Fairmont Peace Hotel’s Nine Nations Suite: The French Suite
The French Suite is the ultimate romantic, feminine room replete with plush details, sophisticated damask patterns and rich textures and finishes. This is the room I’d love to spend a weekend in – reading my fashion magazines, journaling, sipping delish floral teas and just feeling like a princess – all weekend long.
Fairmont Peace Hotel’s Nine Nations Suite: The Japanese Suite
The Japanese Suite, along with the French and Italian suites are my three favorite designs at the Fairmont Peace Hotel. This design is visually light, harmonious, serene, and balanced. A design that transcends time, trends and fads. I love the colors, light toned woods, and the soothing repetition of geometric patterns (grids, circles, stripes) in the room.
Fairmont Peace Hotel’s Nine Nations Suite: The Italian Suite
The Italian Suite exudes indulgent, luxe, sensual, glamour from the sexy jewel tone of the sofa, metallic glimmer of the drapes, upholstery, and paint details and the voluptuous decorative pillows to the sexy pop of red of the ottoman.
Fairmont Peace Hotel’s Nine Nations Suite: The Chinese Suite

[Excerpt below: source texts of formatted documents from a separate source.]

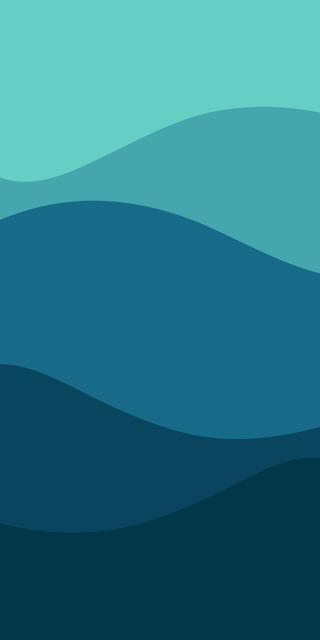
Give the GLSL for this background, as a Shadertoy shader.

```glsl
// Layered flat waves descending from pale aqua to deep sea blue.

#define AQUA      vec3(0.396, 0.812, 0.776)
#define TEAL      vec3(0.271, 0.651, 0.678)
#define OCEAN     vec3(0.094, 0.420, 0.533)
#define DEEP      vec3(0.035, 0.271, 0.369)
#define ABYSS     vec3(0.008, 0.212, 0.286)
#define EDGE_SOFT 1.0

// Smooth crest line through four evenly spaced heights.
// Slopes are the rise per third of the canvas width.
float crestLine(float x, vec4 heights, vec4 slopes) {
    float s = clamp(x, 0.0, 1.0) * 3.0;
    int i = min(int(s), 2);
    float t = s - float(i);
    float u = 1.0 - t;
    float height = mix(heights[i], heights[i + 1], t * t * (3.0 - 2.0 * t));
    return height + t * u * (u * slopes[i] - t * slopes[i + 1]);
}

// Paints everything below the crest line with an antialiased edge.
vec3 paintWave(vec3 base, vec3 tint, vec2 uv, vec4 heights, vec4 slopes) {
    float depth = crestLine(uv.x, heights, slopes) - uv.y;
    float pixel = max(length(vec2(dFdx(depth), dFdy(depth))), 1e-6);
    float cover = clamp(0.5 + depth / (pixel * EDGE_SOFT), 0.0, 1.0);
    return mix(base, tint, cover);
}

void mainImage(out vec4 fragColor, in vec2 fragCoord) {
    vec2 uv = fragCoord / iResolution.xy;

    // Waves from back to front
    vec3 color = AQUA;
    color = paintWave(color, TEAL, uv,
                      vec4(0.7227, 0.7578, 0.8255, 0.8242),
                      vec4(-0.060, 0.080, 0.033, -0.033));
    color = paintWave(color, OCEAN, uv,
                      vec4(0.6563, 0.6858, 0.6423, 0.5729),
                      vec4(0.070, -0.010, -0.077, -0.042));
    color = paintWave(color, DEEP, uv,
                      vec4(0.4310, 0.3689, 0.3158, 0.3333),
                      vec4(0.000, -0.077, -0.017, 0.047));
    color = paintWave(color, ABYSS, uv,
                      vec4(0.1823, 0.1712, 0.2266, 0.2839),
                      vec4(-0.042, 0.022, 0.080, -0.017));

    fragColor = vec4(color, 1.0);
}
```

The Chinese Suite plays off the order and balance between positive and negative elements in the room achieving a very serene yet powerful atmosphere.

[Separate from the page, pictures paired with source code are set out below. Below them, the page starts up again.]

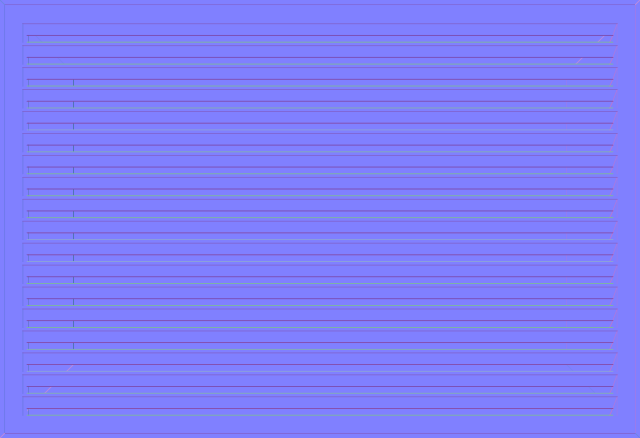
This texture map is drawn by a Shadertoy shader. Its source:

```glsl
// Tangent-space normal map of a louvred vent: eighteen long slats in a bevelled frame.
// Thin tinted strokes mark each change of slope on a flat base; one slat is drawn
// in its own cell and repeated downwards, with a mitred inner frame seen in the slots.

const vec3 FLAT_BLUE   = vec3(0.50, 0.50, 1.00);
const vec3 CREST       = vec3(0.50, 0.39, 0.81);
const vec3 SLOT_MAROON = vec3(0.50, 0.28, 0.65);
const vec3 LIP_GREEN   = vec3(0.49, 0.74, 0.58);
const vec3 LIP_PALE    = vec3(0.56, 0.65, 0.83);
const vec3 EDGE_LEFT   = vec3(0.38, 0.46, 0.85);
const vec3 EDGE_RIGHT  = vec3(0.74, 0.46, 0.82);
const vec3 POST_TEAL   = vec3(0.28, 0.44, 0.66);

// All lengths are fractions of the canvas height, measured from the top left.
const float SLATS = 18.0;
const float PITCH = 0.0501;
const float FIRST_SLAT = 0.0542;
const float SLOT_TOP = 0.0266;
const float SLOT_BOTTOM = 0.0420;
const float SLAT_INSET = 0.0523;
const float SLOT_INSET = 0.0620;
const float BEVEL = 0.0105;
const float INNER_FRAME = 0.1680;
const float LINE_WIDTH = 0.0019;

float hash(float n) {
    return fract(sin(n * 12.9898) * 43758.5453);
}

// Share of a pixel covered by a stroke whose centre lies at distance d.
float strokeCoverage(float d, float width, float pixel) {
    float low = max(d - 0.5 * pixel, -0.5 * width);
    float high = min(d + 0.5 * pixel, 0.5 * width);
    return clamp((high - low) / pixel, 0.0, 1.0);
}

float segmentStroke(vec2 p, vec2 a, vec2 b, float pixel) {
    vec2 ap = p - a, ab = b - a;
    float t = clamp(dot(ap, ab) / dot(ab, ab), 0.0, 1.0);
    return strokeCoverage(length(ap - ab * t), LINE_WIDTH, pixel);
}

float band(float v, float low, float high, float pixel) {
    return clamp((v - low) / pixel + 0.5, 0.0, 1.0)
         * clamp((high - v) / pixel + 0.5, 0.0, 1.0);
}

// Outer bevel: four straight folds.
vec3 drawBevel(vec3 col, vec2 p, vec2 size, float pixel) {
    vec2 a = vec2(BEVEL), b = size - BEVEL;
    col = mix(col, EDGE_LEFT, 0.6 * segmentStroke(p, a, vec2(a.x, b.y), pixel));
    col = mix(col, EDGE_RIGHT, 0.5 * segmentStroke(p, vec2(b.x, a.y), b, pixel));
    col = mix(col, CREST, 0.8 * segmentStroke(p, a, vec2(b.x, a.y), pixel));
    return mix(col, CREST, segmentStroke(p, vec2(a.x, b.y), b, pixel));
}

// Corner mitres: short on the bevel, long on the inner frame inside the slots.
vec3 drawMitres(vec3 col, vec2 p, vec2 size, float slot, float pixel) {
    for (int k = 0; k < 4; k++) {
        vec2 side = vec2(k & 1, k >> 1);
        vec2 corner = side * size, inward = 1.0 - 2.0 * side;
        bool rising = side.x != side.y;
        vec3 tint = rising ? vec3(0.76, 0.55, 0.86) : vec3(0.42, 0.53, 0.88);
        float fold = segmentStroke(p, corner, corner + inward * BEVEL, pixel);
        float brace = segmentStroke(p, corner, corner + inward * INNER_FRAME, pixel);
        col = mix(col, tint, max(fold, brace * slot * (rising ? 0.9 : 0.45)));
    }
    return col;
}

// Upright edges of the inner frame, glimpsed through the slots.
vec3 drawPosts(vec3 col, vec2 p, vec2 size, float slot, float pixel) {
    float shown = slot * band(p.y, INNER_FRAME, size.y - INNER_FRAME, pixel);
    float left = strokeCoverage(p.x - INNER_FRAME, LINE_WIDTH, pixel);
    float right = strokeCoverage(p.x - size.x + INNER_FRAME, LINE_WIDTH, pixel);
    col = mix(col, POST_TEAL, left * shown);
    return mix(col, EDGE_RIGHT, 0.3 * right * shown);
}

// One slat; q.y runs down from its crest.
vec3 drawSlat(vec3 col, vec2 q, float width, float index, float pixel) {
    float left = SLAT_INSET, right = width - SLAT_INSET;
    float slotLeft = SLOT_INSET, slotRight = width - SLOT_INSET;

    // Ends: upright at the left, raked at the right.
    vec2 rake = vec2(slotRight, SLOT_TOP);
    vec2 foot = vec2(slotRight - 0.007, SLOT_BOTTOM);
    col = mix(col, EDGE_LEFT, 0.7 * segmentStroke(q, vec2(left, 0.0), vec2(left, SLOT_BOTTOM), pixel));
    col = mix(col, POST_TEAL, 0.5 * segmentStroke(q, vec2(slotLeft + 0.003, SLOT_TOP), vec2(slotLeft + 0.003, SLOT_BOTTOM), pixel));
    col = mix(col, EDGE_RIGHT, 0.4 * segmentStroke(q, vec2(right, 0.0), vec2(right, SLOT_BOTTOM), pixel));
    col = mix(col, EDGE_RIGHT, 0.7 * segmentStroke(q, vec2(right, 0.0), rake, pixel));
    col = mix(col, EDGE_RIGHT, segmentStroke(q, rake, foot, pixel));

    // Long folds; the lip drifts between green and pale down the stack.
    float pale = smoothstep(0.1, 0.9, cos(6.28318 * (index - 4.0) / 5.5));
    vec3 lip = mix(LIP_GREEN, LIP_PALE, pale);
    vec3 maroon = SLOT_MAROON + vec3(0.06, 0.0, -0.04) * (hash(index + 1.0) - 0.5);
    col = mix(col, CREST, segmentStroke(q, vec2(left, 0.0), vec2(right, 0.0), pixel));
    col = mix(col, maroon, segmentStroke(q, vec2(slotLeft, SLOT_TOP), rake, pixel));
    return mix(col, lip, segmentStroke(q, vec2(slotLeft, SLOT_BOTTOM), vec2(slotRight, SLOT_BOTTOM), pixel));
}

void mainImage(out vec4 fragColor, in vec2 fragCoord) {
    float pixel = 1.0 / iResolution.y;
    vec2 size = vec2(iResolution.x * pixel, 1.0);
    vec2 p = vec2(fragCoord.x * pixel, 1.0 - fragCoord.y * pixel);

    // Slat cell, with a margin above the crest so its stroke stays whole.
    float index = clamp(floor((p.y - FIRST_SLAT + 0.004) / PITCH), 0.0, SLATS - 1.0);
    vec2 q = vec2(p.x, p.y - FIRST_SLAT - index * PITCH);
    float slot = band(q.y, SLOT_TOP, SLOT_BOTTOM, pixel)
               * band(p.x, SLOT_INSET, size.x - SLOT_INSET, pixel);

    vec3 col = drawBevel(FLAT_BLUE, p, size, pixel);
    col = drawMitres(col, p, size, slot, pixel);
    col = drawPosts(col, p, size, slot, pixel);
    fragColor = vec4(drawSlat(col, q, size.x, index, pixel), 1.0);
}
```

Fairmont Peace Hotel’s Nine Nations Suite: The American Suite
The American Suite was designed in a very traditional sense with dark woods, masculine elements dominating the space and the room exudes “power” – one can imagine high level diplomatic meetings attended by a contingent of international dignitaries discussing pressing world issues taking place in the living room.
Fairmont Peace Hotel’s Nine Nations Suite: The German Suite

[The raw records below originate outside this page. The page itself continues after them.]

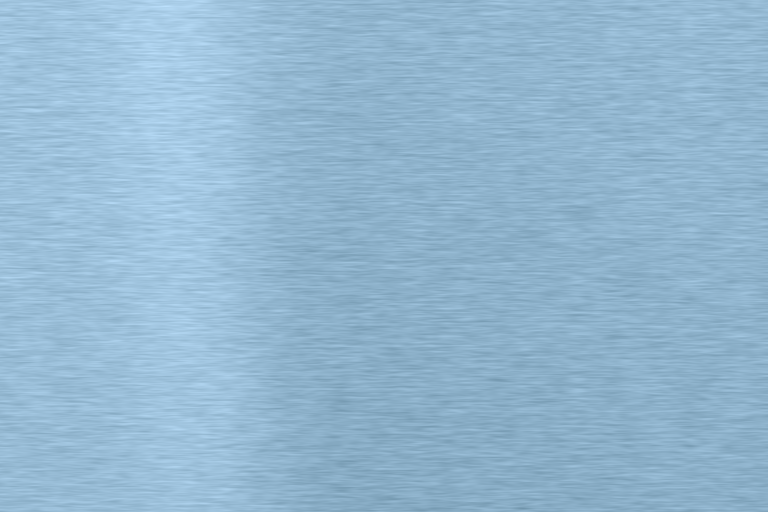
Reproduce this texture procedurally as a Shadertoy shader.

```glsl
const vec3 STEEL_BLUE = vec3(0.578, 0.720, 0.819);
const vec3 TONE_STEP = vec3(0.058, 0.058, 0.062);

// Random unit gradient for a lattice cell
vec2 cellGradient(vec2 cell, float seed) {
    uvec2 q = uvec2(ivec2(cell) + 4096);
    uint h = q.x * 1597334677u ^ q.y * 3812015801u ^ uint(seed) * 2798796415u;
    h = (h ^ (h >> 16)) * 2246822519u;
    h = (h ^ (h >> 13)) * 3266489917u;
    h ^= h >> 16;
    float angle = float(h & 65535u) / 65536.0 * 6.28319;
    return vec2(cos(angle), sin(angle));
}

float gradientNoise(vec2 p, float seed) {
    vec2 cell = floor(p);
    vec2 f = p - cell;
    vec2 u = f * f * f * (f * (f * 6.0 - 15.0) + 10.0);
    vec2 e = vec2(0.0, 1.0);
    float a = dot(cellGradient(cell, seed), f);
    float b = dot(cellGradient(cell + e.yx, seed), f - e.yx);
    float c = dot(cellGradient(cell + e.xy, seed), f - e.xy);
    float d = dot(cellGradient(cell + e.yy, seed), f - e.yy);
    return mix(mix(a, b, u.x), mix(c, d, u.x), u.y);
}

// Fine horizontal scratches, summed from stretched noise layers
float brushedGrain(vec2 p, vec2 frequency, vec2 growth, int layers) {
    float grain = 0.0;
    for (int i = 0; i < layers; i++) {
        float seed = float(i + 1);
        vec2 shift = vec2(0.37, 0.61) * seed;
        grain += gradientNoise(p * frequency + shift, seed);
        frequency *= growth;
    }
    return grain;
}

// Sparse strong lines: weak noise is flattened, peaks are kept
float sparseLines(vec2 p, vec2 frequency, float seed) {
    float n = gradientNoise(p * frequency, seed);
    return n * abs(n);
}

float softBand(float x, float center, float width) {
    float d = (x - center) / width;
    return exp(-d * d);
}

// Broad reflections across the sheet
float sheen(vec2 uv) {
    float lean = 0.05 * (0.5 - uv.y);
    float tone = mix(0.50, -0.50, smoothstep(0.18, 0.46, uv.x));
    tone += 0.75 * softBand(uv.x, 0.245 + lean, 0.085);
    tone += 0.25 * softBand(uv.x, 0.92, 0.24);
    return tone + 0.75 * (uv.y - 0.5);
}

void mainImage(out vec4 fragColor, in vec2 fragCoord) {
    vec2 uv = fragCoord / iResolution.xy;
    vec2 p = fragCoord / iResolution.y;

    float scratches = brushedGrain(p, vec2(9.0, 163.0), vec2(1.45, 1.19), 5);
    float lines = sparseLines(p, vec2(12.0, 187.0), 23.0)
                + sparseLines(p, vec2(19.0, 239.0), 29.0);
    float streaks = gradientNoise(p * vec2(3.0, 47.0), 11.0);
    float clouds = gradientNoise(p * vec2(3.5, 5.0), 17.0);

    float tone = sheen(uv) + 0.72 * scratches + 0.9 * lines;
    tone += 0.30 * streaks + 0.15 * clouds;
    fragColor = vec4(STEEL_BLUE + TONE_STEP * tone, 1.0);
}
```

The German Suite design is warm and cozy in a very traditional sense. The intricate wood trim and unexpected light green color on the ceiling provides an architecturally interesting design element.
Fairmont Peace Hotel’s Nine Nations Suite: The English Suite
The English Suite is another very traditionally designed room though the dark wo
ods seem warmer than in the American suite. The design itself though decidedly masculine in nature is softened with a few feminine touches – the gentle arches of the upholstered dining room chairs (also on the moulding above the fireplace mantle), the silk pillows, the sophisticated floral arrangements, and the softly tailored drapes.
Fairmont Peace Hotel’s Nine Nations Suite: The Indian Suite
The Indian Suite’s ceiling design jewel-tone greens and intricate patterns is stunning and sets the regal tone for the rest of the room.
Fairmont Peace Hotel’s Nine Nations Suite: The Spanish Suite
The Spanish Suite employs rich, warm woods on the walls, floors and the furniture but the overall sense of the suite is of open airiness thanks in part to the judicious use of light-toned ceilings, rugs and upholstery. Some of my favorite design elements in this room are the captivating rug, and the white lamp (elegant and sophisticated) on the desk.